Problem to solve: Give back the lines below exactly, but do not include any pictures.

___ Task material ___

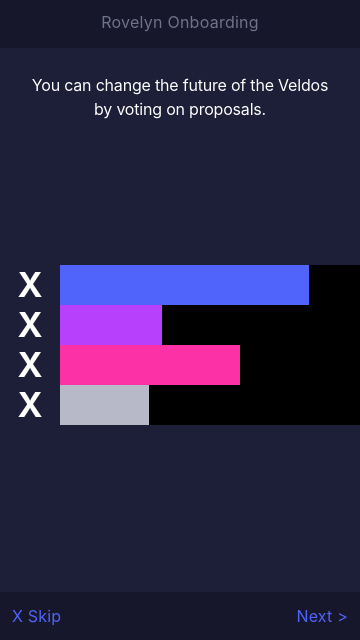
<!DOCTYPE html>
<html lang="en">
<head>
<meta charset="utf-8">
<title>Rovelyn Onboarding</title>
<style>
:root {
  --page: #1d1e37;
  --bar: #16172b;
  --track: #000;
  --text: #fff;
  --muted: #71728a;
  --link: #5064fb;
  --yes: #5064fb;
  --abstain: #b740fc;
  --no: #fc31a6;
  --veto: #b7b9c8;
}
* { box-sizing: border-box; margin: 0; padding: 0; }
html, body { width: 360px; height: 640px; overflow: hidden; }
body {
  display: grid;
  grid-template-rows: 48px 1fr 48px;
  background: var(--page);
  color: var(--text);
  font: 400 16px/24px Inter, "Open Sans", sans-serif;
}
.header {
  padding-top: 10px;
  background: var(--bar);
  text-align: center;
}
.header h1 {
  font-size: 16px;
  font-weight: 400;
  letter-spacing: 0.25px;
  color: var(--muted);
}
.content { display: flex; flex-direction: column; }
.message {
  height: 217px;
  padding-top: 25px;
  text-align: center;
  letter-spacing: -0.2px;
  white-space: nowrap;
}
.votes { list-style: none; }
.vote {
  display: grid;
  grid-template-columns: 60px 1fr;
  height: 40px;
}
.vote-icon {
  font-size: 34px;
  font-weight: 700;
  line-height: 40px;
  text-align: center;
}
.vote-track { background: var(--track); }
.vote-fill { height: 100%; }
.yes { width: 249px; background: var(--yes); }
.abstain { width: 102px; background: var(--abstain); }
.no { width: 180px; background: var(--no); }
.veto { width: 89px; background: var(--veto); }
.footer {
  display: flex;
  align-items: center;
  justify-content: space-between;
  padding: 0 12px;
  background: var(--bar);
  letter-spacing: 0.2px;
}
.footer a { color: var(--link); text-decoration: none; }
</style>
</head>
<body>
<header class="header"><h1>Rovelyn Onboarding</h1></header>
<main class="content">
  <p class="message">You can change the future of the Veldos<br>by voting on proposals.</p>
  <ul class="votes">
    <li class="vote"><span class="vote-icon">X</span><div class="vote-track"><div class="vote-fill yes"></div></div></li>
    <li class="vote"><span class="vote-icon">X</span><div class="vote-track"><div class="vote-fill abstain"></div></div></li>
    <li class="vote"><span class="vote-icon">X</span><div class="vote-track"><div class="vote-fill no"></div></div></li>
    <li class="vote"><span class="vote-icon">X</span><div class="vote-track"><div class="vote-fill veto"></div></div></li>
  </ul>
</main>
<nav class="footer">
  <a href="#">X Skip</a>
  <a href="#">Next &gt;</a>
</nav>
</body>
</html>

___

Result of the task:
<!DOCTYPE html>
<html lang="en">
<head>
<meta charset="utf-8">
<title>Rovelyn Onboarding</title>
<style>
:root {
  --page: #1d1e37;
  --bar: #16172b;
  --track: #000;
  --text: #fff;
  --muted: #71728a;
  --link: #5064fb;
  --yes: #5064fb;
  --abstain: #b740fc;
  --no: #fc31a6;
  --veto: #b7b9c8;
}
* { box-sizing: border-box; margin: 0; padding: 0; }
html, body { width: 360px; height: 640px; overflow: hidden; }
body {
  display: grid;
  grid-template-rows: 48px 1fr 48px;
  background: var(--page);
  color: var(--text);
  font: 400 16px/24px Inter, "Open Sans", sans-serif;
}
.header {
  padding-top: 10px;
  background: var(--bar);
  text-align: center;
}
.header h1 {
  font-size: 16px;
  font-weight: 400;
  letter-spacing: 0.25px;
  color: var(--muted);
}
.content { display: flex; flex-direction: column; }
.message {
  height: 217px;
  padding-top: 25px;
  text-align: center;
  letter-spacing: -0.2px;
  white-space: nowrap;
}
.votes { list-style: none; }
.vote {
  display: grid;
  grid-template-columns: 60px 1fr;
  height: 40px;
}
.vote-icon {
  font-size: 34px;
  font-weight: 700;
  line-height: 40px;
  text-align: center;
}
.vote-track { background: var(--track); }
.vote-fill { height: 100%; }
.yes { width: 249px; background: var(--yes); }
.abstain { width: 102px; background: var(--abstain); }
.no { width: 180px; background: var(--no); }
.veto { width: 89px; background: var(--veto); }
.footer {
  display: flex;
  align-items: center;
  justify-content: space-between;
  padding: 0 12px;
  background: var(--bar);
  letter-spacing: 0.2px;
}
.footer a { color: var(--link); text-decoration: none; }
</style>
</head>
<body>
<header class="header"><h1>Rovelyn Onboarding</h1></header>
<main class="content">
  <p class="message">You can change the future of the Veldos<br>by voting on proposals.</p>
  <ul class="votes">
    <li class="vote"><span class="vote-icon">X</span><div class="vote-track"><div class="vote-fill yes"></div></div></li>
    <li class="vote"><span class="vote-icon">X</span><div class="vote-track"><div class="vote-fill abstain"></div></div></li>
    <li class="vote"><span class="vote-icon">X</span><div class="vote-track"><div class="vote-fill no"></div></div></li>
    <li class="vote"><span class="vote-icon">X</span><div class="vote-track"><div class="vote-fill veto"></div></div></li>
  </ul>
</main>
<nav class="footer">
  <a href="#">X Skip</a>
  <a href="#">Next &gt;</a>
</nav>
</body>
</html>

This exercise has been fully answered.